[PROBLEM DESCRIPTION] Write out again, exactly, the lines below starting at the one with "<title>Rotary telephone</title>" and ending at the one with "grey rotary telephone".

[DATA FOR THIS TASK]
=== Begin Enclosure ===

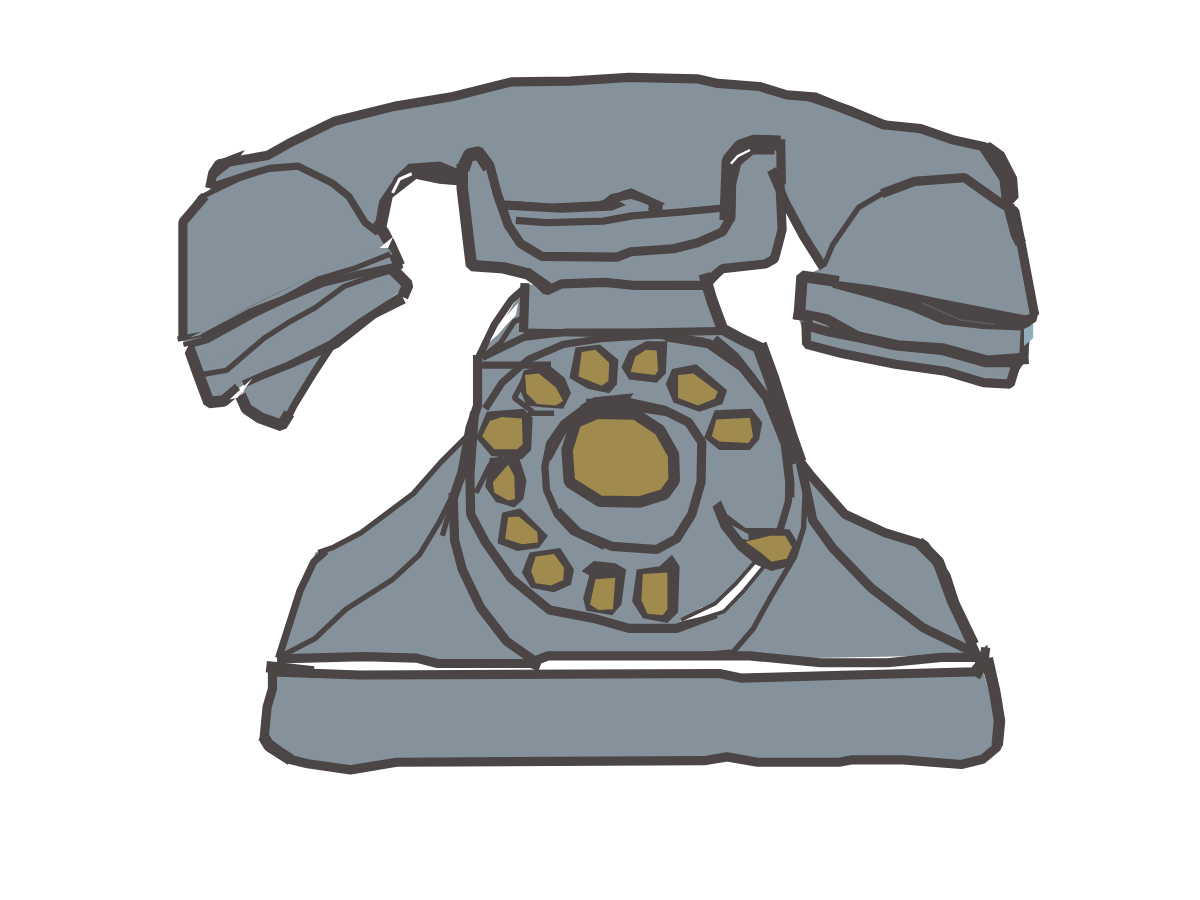
<!DOCTYPE html>
<html lang="en">
<head>
<meta charset="utf-8">
<title>Rotary telephone</title>
<style>
:root{--paper:#fff;--body:#86929b;--ink:#4b4444;--brass:#a08a4e}
html,body{margin:0;padding:0;background:var(--paper);overflow:hidden}
.canvas{position:relative;width:1200px;height:900px;overflow:hidden;background:var(--paper)}
.telephone{display:block;width:1200px;height:900px}
.fill{fill:var(--body)}
.line{fill:none;stroke:var(--ink);stroke-width:12;stroke-linejoin:bevel;stroke-linecap:butt}
.thin{stroke-width:7}
.mid{stroke-width:9.5}
.bold{stroke-width:15}
.heavy{stroke-width:20}
.blot{fill:var(--ink)}
.brass{fill:var(--brass)}
.gap{fill:var(--paper)}
</style>
</head>
<body>
<main class="canvas">
<svg class="telephone" viewBox="0 0 1568 1176" role="img" aria-label="Hand-drawn grey rotary telephone with a brass dial">
<defs><filter id="soft-marker" x="-2%" y="-2%" width="104%" height="104%"><feGaussianBlur stdDeviation="0.9"/></filter></defs>
<g filter="url(#soft-marker)">

<g id="colour-areas" class="fill">
<path id="handset-colour" d="M275 246L280 220L318 208L370 190L450 155L520 138L670 107L880 101L910 103L990 114L1065 127L1155 163L1205 168L1285 192L1312 218L1327 256L1314 272L1333 315L1350 412L1349 436L1338 466L1325 502L1285 498L1235 484L1170 476L1055 448L1043 415L1047 362L1075 350L1018 246L1022 300L1010 342L940 352L925 372L720 372L690 360L615 348L604 238L545 230L508 258L500 300L522 345L533 373L450 434L430 456L380 537L367 556L330 546L314 524L322 500L292 522L274 526L250 462L238 444L240 288Z"/>
<path id="neck-colour" d="M686 372L924 366L940 432L996 452L1044 604L1104 672L1206 712L1236 752L1276 856L700 866L366 860L412 722L470 700L540 645L614 566L626 470L655 424Z"/>
<path id="base-colour" d="M356 876L1284 876L1305 940L1304 972L1284 990L1258 998L950 990L920 994L520 996L458 1005L380 996L346 970Z"/>
</g>

<g id="handset">
<path class="line" d="M274 246L278 226L286 214L350 203L382 185L438 158L515 139L592 126L668 107L745 106L822 101L911 103L938 109L992 113L1028 124L1066 127L1112 146L1158 164"/>
<path class="line" d="M1056 126L1112 145L1154 163L1203 168L1246 183L1288 192"/>
<path class="blot" d="M1276 190L1294 186L1312 199L1329 232L1331 258L1322 268L1309 262L1306 236Z"/>
<path class="blot" d="M284 210L302 203L320 196L308 212L290 226L276 238Z"/>
<g id="earpiece">
<path class="line" d="M268 256L239 290L239 442"/>
<path class="line thin" d="M242 288L262 258L328 226"/>
<path class="line mid" d="M276 244L325 228L352 220L389 217L434 239L456 257L477 291L494 304"/>
<path class="line bold" d="M488 292L501 303L509 318L522 347"/>
<path class="line thin" d="M232 443L268 436L327 404L364 386L410 364L446 352L516 318"/>
<path class="line mid" d="M240 452L270 444L330 411L370 392L422 370L470 358L526 346"/>
<path class="fill" d="M268 452L330 418L380 398L440 378L510 358L524 364L470 370L420 397L370 420L345 438L275 476Z"/>
<path class="fill" d="M248 441L328 400L410 360L502 318L513 332L440 360L392 376L330 404L270 436Z"/>
<path class="line thin" d="M264 440L328 406L370 390L415 365L465 350L510 332"/>
<path class="line thin" d="M260 490L296 484L345 442L376 422L412 402L450 374L490 360L518 352"/>
<path class="line mid" d="M318 502L345 490L385 474L440 450L488 412L528 392"/>
<path class="line bold" d="M514 353L533 372L526 388"/>
<path class="line thin" d="M376 476L432 448L470 420L532 380"/>
<path class="line bold" d="M246 452L260 491L273 526L292 524L312 507"/>
<path class="line bold" d="M314 516L322 534L340 546L368 556L378 540"/>
<path class="line mid" d="M374 550L384 530L411 486L432 454L452 436"/>
<path class="gap" d="M232 455L246 452L238 468ZM300 522L330 494L322 505L310 520ZM496 324L514 309L507 324Z"/>
</g>
<g id="mouthpiece">
<path class="line thin" d="M1078 344L1088 320L1122 271L1156 251L1192 237"/>
<path class="line" d="M1152 253L1195 237L1260 232L1304 263L1326 276L1335 322L1352 412"/>
<path class="line bold" d="M1318 268L1328 306L1334 318"/>
<path class="line" d="M1008 222L1026 264L1049 307L1076 350"/>
<path class="line bold" d="M1044 418L1048 361L1096 368"/>
<path class="blot" d="M1084 366L1140 373L1188 382L1226 390L1340 412L1357 408L1354 420L1335 432L1284 430L1232 424L1188 405L1140 390L1088 376Z"/>
<path class="line thin" d="M1205 396L1255 418L1300 424" style="stroke:#625c5d;stroke-width:2"/>
<path class="line bold" d="M1037 409L1080 418L1120 440L1172 452L1232 456L1290 472L1344 468"/>
<path class="fill" d="M1062 418L1078 424L1110 442L1160 456L1230 464L1280 480L1318 482L1314 495L1284 493L1236 477L1172 468L1120 458L1062 446Z"/>
<path class="line" d="M1053 420L1054 450L1100 462L1170 476L1235 485L1285 500L1320 502L1327 478"/>
<path class="line" d="M1056 426L1080 433L1120 441L1172 452L1232 458L1288 474L1330 474"/>
<path class="line" d="M1340 424L1338 464L1324 484"/>
<path d="M1338 430L1350 424L1350 442L1338 452Z" fill="#91acbd"/>
</g>
<path class="line mid" d="M494 298L500 264L513 245L528 226"/>
<path class="blot" d="M505 256L515 232L534 214L575 211L604 223L597 242L574 240L544 234L526 248L513 258L504 302L490 306Z"/>
<path class="line" d="M513 252L522 234L538 227" style="stroke:var(--paper);stroke-width:4"/>
<path class="line mid" d="M664 267L734 272L786 270L800 258L824 253L864 270L848 276"/>
<path class="blot" d="M812 250L825 246L869 266L852 278L846 266L824 260L804 264Z"/>
<path class="blot" d="M658 262L720 266L782 263L800 258L818 268L800 275L734 278L662 274Z"/>
</g>

<g id="cradle">
<path class="line bold" d="M604 214L604 246L616 347L658 350L690 358L716 376"/>
<path class="line" d="M604 216L612 200L626 197L640 216L650 254L664 294L680 318L708 335L806 336L824 329L880 325L912 317L944 303L955 284L956 240L963 212L982 196L1012 196"/>
<path class="line bold" d="M606 222L612 204L626 201L638 220"/>
<path class="line mid" d="M674 288L714 291L788 289L826 282L892 277L944 272"/>
<path class="line heavy" d="M950 288L953 210L968 192L986 186L1020 187"/>
<path class="line mid" d="M955 214L964 204L980 196" style="stroke:var(--paper);stroke-width:3"/>
<path class="line" d="M1020 182L1021 240L1008 222"/>
<path class="line" d="M1019 236L1022 300L1012 338L1000 345L944 351L922 370"/>
<path class="line" d="M688 354L714 380L734 371L790 369L830 373L922 373L936 358"/>
<path class="line" d="M686 370L684 434"/>
<path class="line bold" d="M920 358L930 392L944 430L970 444L996 456"/>
</g>

<g id="housing">
<path class="line mid" d="M686 376L668 392L646 424L626 466"/>
<path class="gap" d="M666 408L677 396L674 412L662 424L650 438L640 446L652 424Z"/>
<path class="line thin" d="M682 416L672 420L654 448L634 464"/>
<path class="line mid" d="M630 467L684 441L740 434L828 434L940 432"/>
<path class="line mid" d="M684 434L810 436L942 433"/>
<path class="line mid" d="M630 477L720 477"/>
<path class="line" d="M624 464L624 530L614 560L604 616L592 652"/>
<path class="line heavy" d="M992 450L1008 494L1032 570L1044 604"/>
<path class="line" d="M1040 596L1060 622L1104 672L1156 696L1208 712L1236 752L1252 802L1276 856"/>
<path class="line bold" d="M1200 708L1226 734L1245 786L1272 842"/>
<path class="line" d="M1046 606L1055 646L1062 680L1088 716L1138 768L1206 820L1276 854"/>
<path class="line thin" d="M614 566L576 604L540 645L472 696L436 715L416 722"/>
<path class="line mid" d="M426 720L410 734L392 772L364 860"/>
<path class="line thin" d="M590 650L574 682L548 725L512 758L452 796L412 834L370 856"/>
<path class="line" d="M592 644L594 706L604 744L628 794L662 838L702 866"/>
<path class="line thin" d="M578 700L592 652L610 612"/>
<path class="line thin" d="M1052 644L1050 690L1038 728L1006 782L984 822L958 852L912 856"/>
</g>

<g id="dial">
<path class="line mid" d="M634 534L656 500L690 470L736 450L790 442L860 438L920 446"/>
<path class="line" d="M870 440L926 449L970 480L1002 520L1026 580L1032 630L1032 650"/>
<path class="line mid" d="M934 442L962 466L984 494L1010 530"/>
<path class="line mid" d="M1032 620L1030 656L1020 690L1010 708"/>
<path class="line" d="M620 538L614 620L615 672L634 708L668 756L718 797L776 808L822 821L884 821L936 802"/>
<path class="line thin" d="M622 644L640 608L656 598M690 540L724 540M696 538L672 520L690 486"/>
<path class="gap" d="M888 812L916 794L938 788L962 766L986 734L1000 736L968 776L944 800Z"/>
<path class="line thin" d="M890 810L934 789L962 762L990 730M906 812L946 799L972 772L1000 738" style="stroke-width:5"/>

<path class="line mid" d="M770 528L736 554L718 580L712 610L714 640L728 672L748 694L790 714"/>
<path class="line thin" d="M776 534L748 546L732 572L717 600"/>
<path class="line" d="M766 527L822 526L868 536L900 552L917 578L916 630L904 672L884 704L858 718L800 714L756 696L728 668"/>
<path class="blot" d="M758 530L776 519L828 514L818 528L868 530L900 546L884 546L820 536L780 538Z"/>
<path class="brass line bold" style="fill:var(--brass)" d="M752 552L780 540L830 541L862 562L880 594L881 628L868 646L836 656L784 655L744 630L741 588Z"/>

<g id="finger-holes">
<path class="blot" d="M684 484L716 476L738 494L746 514L736 534L708 532L688 530L678 506Z"/>
<path class="brass" d="M686 490L704 488L726 506L736 524L726 530L702 528L688 514Z"/>
<path class="blot" d="M752 454L784 450L808 470L806 502L796 514L768 508L744 494Z"/>
<path class="brass" d="M760 460L778 457L796 474L795 498L786 504L756 492Z"/>
<path class="blot" d="M822 458L844 446L872 446L870 488L858 500L822 496L812 480Z"/>
<path class="brass" d="M830 466L844 457L858 458L860 484L856 490L824 486Z"/>
<path class="blot" d="M878 482L910 476L950 510L944 528L914 538L880 526L870 502Z"/>
<path class="brass" d="M886 490L906 488L938 512L934 521L912 530L886 520Z"/>
<path class="blot" d="M934 536L982 534L996 552L992 574L980 588L940 588L920 572Z"/>
<path class="brass" d="M936 548L980 546L984 570L978 579L940 577L930 570Z"/>
<path class="blot" d="M636 538L684 534L696 546L694 588L682 600L642 596L622 572Z"/>
<path class="brass" d="M640 550L656 545L682 547L683 580L676 587L646 587L630 570Z"/>
<path class="blot" d="M640 598L678 597L688 628L684 652L672 663L648 656L634 636Z"/>
<path class="brass" d="M664 607L672 622L673 652L664 654L646 644L644 630Z"/>
<path class="blot" d="M656 670L680 664L716 700L704 716L676 720L650 710Z"/>
<path class="brass" d="M664 676L678 675L702 695L703 709L682 711L660 704Z"/>
<path class="blot" d="M692 722L732 716L750 744L746 764L724 774L694 768L682 748Z"/>
<path class="brass" d="M700 727L724 724L737 742L736 758L720 765L700 762L694 746Z"/>
<path class="blot" d="M760 746L776 733L804 736L818 744L812 790L800 804L766 798L762 782L770 752Z"/>
<path class="brass" d="M778 757L804 755L801 796L782 797L771 790Z"/>
<path class="blot" d="M832 744L862 740L878 725L888 740L886 800L872 814L840 808L826 786Z"/>
<path class="brass" d="M840 750L872 748L872 796L866 804L846 802L838 784Z"/>
</g>
<g id="finger-stop">
<path class="blot" d="M942 654L950 672L974 690L1010 690L1032 692L1045 714L1032 740L1008 746L988 738L964 718L942 690L931 662Z"/>
<path class="fill" d="M956 686L978 698L978 706L970 704Z"/>
<path class="brass" d="M974 708L1006 700L1026 700L1035 715L1028 730L1008 734L994 722Z"/>
</g>
</g>

<g id="base">
<path class="gap" d="M362 864L700 862L1280 862L1280 876L966 882L360 876Z"/>
<path class="line" d="M362 861L476 858L544 860L572 867L690 867L716 857L980 857L1072 866L1160 866L1230 859L1282 859"/>
<path class="line bold" d="M686 862L706 870"/>
<path class="line" d="M356 878L470 882L940 880L968 886L1150 881L1272 878L1286 862"/>
<path class="line bold" d="M348 871L410 878M1274 884L1284 866"/>
<path class="line" d="M356 868L356 900L349 924L345 966L378 992L402 998L458 1006L518 996L920 994L950 989L990 996L1096 996L1112 993L1180 993L1256 999L1284 992L1303 976L1306 940L1298 898L1286 862L1288 846"/>
<path class="line bold" d="M344 962L352 975L380 993M1290 860L1300 905L1306 942L1303 974"/>
<path class="blot" d="M1272 862L1290 842L1294 868L1282 880Z"/>
</g>
</g>
</svg>
</main>
</body>
</html>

=== End Enclosure ===

[ANSWER]
<title>Rotary telephone</title>
<style>
:root{--paper:#fff;--body:#86929b;--ink:#4b4444;--brass:#a08a4e}
html,body{margin:0;padding:0;background:var(--paper);overflow:hidden}
.canvas{position:relative;width:1200px;height:900px;overflow:hidden;background:var(--paper)}
.telephone{display:block;width:1200px;height:900px}
.fill{fill:var(--body)}
.line{fill:none;stroke:var(--ink);stroke-width:12;stroke-linejoin:bevel;stroke-linecap:butt}
.thin{stroke-width:7}
.mid{stroke-width:9.5}
.bold{stroke-width:15}
.heavy{stroke-width:20}
.blot{fill:var(--ink)}
.brass{fill:var(--brass)}
.gap{fill:var(--paper)}
</style>
</head>
<body>
<main class="canvas">
<svg class="telephone" viewBox="0 0 1568 1176" role="img" aria-label="Hand-drawn grey rotary telephone with a brass dial">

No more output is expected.